* WHAT THIS TASK INVOLVES: In the answer, each line of the listing should appear again unchanged.

* DATA SECTION:
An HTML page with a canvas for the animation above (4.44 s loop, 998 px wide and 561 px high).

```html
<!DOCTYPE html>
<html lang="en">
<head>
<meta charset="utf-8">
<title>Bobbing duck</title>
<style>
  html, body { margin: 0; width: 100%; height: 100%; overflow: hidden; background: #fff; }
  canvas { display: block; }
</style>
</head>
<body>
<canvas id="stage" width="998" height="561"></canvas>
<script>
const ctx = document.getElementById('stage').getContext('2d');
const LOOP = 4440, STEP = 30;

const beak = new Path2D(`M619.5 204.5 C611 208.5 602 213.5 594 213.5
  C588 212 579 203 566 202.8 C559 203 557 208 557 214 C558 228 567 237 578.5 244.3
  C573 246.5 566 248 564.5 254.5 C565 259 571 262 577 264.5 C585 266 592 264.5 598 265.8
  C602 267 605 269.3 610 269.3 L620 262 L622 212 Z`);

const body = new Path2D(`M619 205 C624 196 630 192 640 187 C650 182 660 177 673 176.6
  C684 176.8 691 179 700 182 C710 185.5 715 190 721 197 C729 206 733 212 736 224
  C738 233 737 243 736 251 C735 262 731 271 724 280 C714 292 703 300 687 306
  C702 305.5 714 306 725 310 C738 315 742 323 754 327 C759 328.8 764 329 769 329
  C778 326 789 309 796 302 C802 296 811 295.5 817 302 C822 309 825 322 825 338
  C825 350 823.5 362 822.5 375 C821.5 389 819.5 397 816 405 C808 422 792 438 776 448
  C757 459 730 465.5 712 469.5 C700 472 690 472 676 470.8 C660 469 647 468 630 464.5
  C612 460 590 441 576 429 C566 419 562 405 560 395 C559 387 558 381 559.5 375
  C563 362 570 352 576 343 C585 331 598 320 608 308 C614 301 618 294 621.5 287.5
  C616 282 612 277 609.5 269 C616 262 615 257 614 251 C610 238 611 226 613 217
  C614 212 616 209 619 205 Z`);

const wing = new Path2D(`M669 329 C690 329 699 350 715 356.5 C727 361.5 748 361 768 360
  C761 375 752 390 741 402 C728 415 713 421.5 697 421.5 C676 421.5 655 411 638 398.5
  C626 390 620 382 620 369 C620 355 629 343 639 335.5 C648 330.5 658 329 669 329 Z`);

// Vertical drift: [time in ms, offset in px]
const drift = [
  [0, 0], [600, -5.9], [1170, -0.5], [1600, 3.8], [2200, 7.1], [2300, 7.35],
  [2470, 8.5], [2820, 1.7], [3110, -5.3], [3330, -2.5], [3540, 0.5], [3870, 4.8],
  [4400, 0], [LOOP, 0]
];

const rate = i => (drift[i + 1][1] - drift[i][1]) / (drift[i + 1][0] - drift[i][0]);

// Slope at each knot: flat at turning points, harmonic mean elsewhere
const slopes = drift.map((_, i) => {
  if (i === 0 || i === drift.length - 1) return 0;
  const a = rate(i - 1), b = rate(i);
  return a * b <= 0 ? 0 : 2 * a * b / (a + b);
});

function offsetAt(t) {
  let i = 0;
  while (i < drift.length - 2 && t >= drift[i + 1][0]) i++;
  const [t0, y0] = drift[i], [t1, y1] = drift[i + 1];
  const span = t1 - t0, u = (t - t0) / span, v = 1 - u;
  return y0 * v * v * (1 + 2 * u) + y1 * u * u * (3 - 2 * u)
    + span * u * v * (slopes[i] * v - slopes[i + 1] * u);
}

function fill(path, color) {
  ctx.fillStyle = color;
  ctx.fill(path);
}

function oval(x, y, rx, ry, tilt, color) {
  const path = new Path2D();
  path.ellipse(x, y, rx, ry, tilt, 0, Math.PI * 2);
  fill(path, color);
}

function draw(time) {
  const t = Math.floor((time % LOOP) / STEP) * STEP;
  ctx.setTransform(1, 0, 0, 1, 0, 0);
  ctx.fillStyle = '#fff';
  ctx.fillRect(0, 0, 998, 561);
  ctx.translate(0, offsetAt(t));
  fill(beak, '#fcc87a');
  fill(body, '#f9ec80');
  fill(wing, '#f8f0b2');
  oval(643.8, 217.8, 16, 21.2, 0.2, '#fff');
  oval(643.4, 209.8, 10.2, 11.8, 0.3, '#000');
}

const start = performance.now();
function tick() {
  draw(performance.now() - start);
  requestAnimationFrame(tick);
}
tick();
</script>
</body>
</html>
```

* FINISHED TASK:
An HTML page with a canvas for the animation above (4.44 s loop, 998 px wide and 561 px high).

```html
<!DOCTYPE html>
<html lang="en">
<head>
<meta charset="utf-8">
<title>Bobbing duck</title>
<style>
  html, body { margin: 0; width: 100%; height: 100%; overflow: hidden; background: #fff; }
  canvas { display: block; }
</style>
</head>
<body>
<canvas id="stage" width="998" height="561"></canvas>
<script>
const ctx = document.getElementById('stage').getContext('2d');
const LOOP = 4440, STEP = 30;

const beak = new Path2D(`M619.5 204.5 C611 208.5 602 213.5 594 213.5
  C588 212 579 203 566 202.8 C559 203 557 208 557 214 C558 228 567 237 578.5 244.3
  C573 246.5 566 248 564.5 254.5 C565 259 571 262 577 264.5 C585 266 592 264.5 598 265.8
  C602 267 605 269.3 610 269.3 L620 262 L622 212 Z`);

const body = new Path2D(`M619 205 C624 196 630 192 640 187 C650 182 660 177 673 176.6
  C684 176.8 691 179 700 182 C710 185.5 715 190 721 197 C729 206 733 212 736 224
  C738 233 737 243 736 251 C735 262 731 271 724 280 C714 292 703 300 687 306
  C702 305.5 714 306 725 310 C738 315 742 323 754 327 C759 328.8 764 329 769 329
  C778 326 789 309 796 302 C802 296 811 295.5 817 302 C822 309 825 322 825 338
  C825 350 823.5 362 822.5 375 C821.5 389 819.5 397 816 405 C808 422 792 438 776 448
  C757 459 730 465.5 712 469.5 C700 472 690 472 676 470.8 C660 469 647 468 630 464.5
  C612 460 590 441 576 429 C566 419 562 405 560 395 C559 387 558 381 559.5 375
  C563 362 570 352 576 343 C585 331 598 320 608 308 C614 301 618 294 621.5 287.5
  C616 282 612 277 609.5 269 C616 262 615 257 614 251 C610 238 611 226 613 217
  C614 212 616 209 619 205 Z`);

const wing = new Path2D(`M669 329 C690 329 699 350 715 356.5 C727 361.5 748 361 768 360
  C761 375 752 390 741 402 C728 415 713 421.5 697 421.5 C676 421.5 655 411 638 398.5
  C626 390 620 382 620 369 C620 355 629 343 639 335.5 C648 330.5 658 329 669 329 Z`);

// Vertical drift: [time in ms, offset in px]
const drift = [
  [0, 0], [600, -5.9], [1170, -0.5], [1600, 3.8], [2200, 7.1], [2300, 7.35],
  [2470, 8.5], [2820, 1.7], [3110, -5.3], [3330, -2.5], [3540, 0.5], [3870, 4.8],
  [4400, 0], [LOOP, 0]
];

const rate = i => (drift[i + 1][1] - drift[i][1]) / (drift[i + 1][0] - drift[i][0]);

// Slope at each knot: flat at turning points, harmonic mean elsewhere
const slopes = drift.map((_, i) => {
  if (i === 0 || i === drift.length - 1) return 0;
  const a = rate(i - 1), b = rate(i);
  return a * b <= 0 ? 0 : 2 * a * b / (a + b);
});

function offsetAt(t) {
  let i = 0;
  while (i < drift.length - 2 && t >= drift[i + 1][0]) i++;
  const [t0, y0] = drift[i], [t1, y1] = drift[i + 1];
  const span = t1 - t0, u = (t - t0) / span, v = 1 - u;
  return y0 * v * v * (1 + 2 * u) + y1 * u * u * (3 - 2 * u)
    + span * u * v * (slopes[i] * v - slopes[i + 1] * u);
}

function fill(path, color) {
  ctx.fillStyle = color;
  ctx.fill(path);
}

function oval(x, y, rx, ry, tilt, color) {
  const path = new Path2D();
  path.ellipse(x, y, rx, ry, tilt, 0, Math.PI * 2);
  fill(path, color);
}

function draw(time) {
  const t = Math.floor((time % LOOP) / STEP) * STEP;
  ctx.setTransform(1, 0, 0, 1, 0, 0);
  ctx.fillStyle = '#fff';
  ctx.fillRect(0, 0, 998, 561);
  ctx.translate(0, offsetAt(t));
  fill(beak, '#fcc87a');
  fill(body, '#f9ec80');
  fill(wing, '#f8f0b2');
  oval(643.8, 217.8, 16, 21.2, 0.2, '#fff');
  oval(643.4, 209.8, 10.2, 11.8, 0.3, '#000');
}

const start = performance.now();
function tick() {
  draw(performance.now() - start);
  requestAnimationFrame(tick);
}
tick();
</script>
</body>
</html>
```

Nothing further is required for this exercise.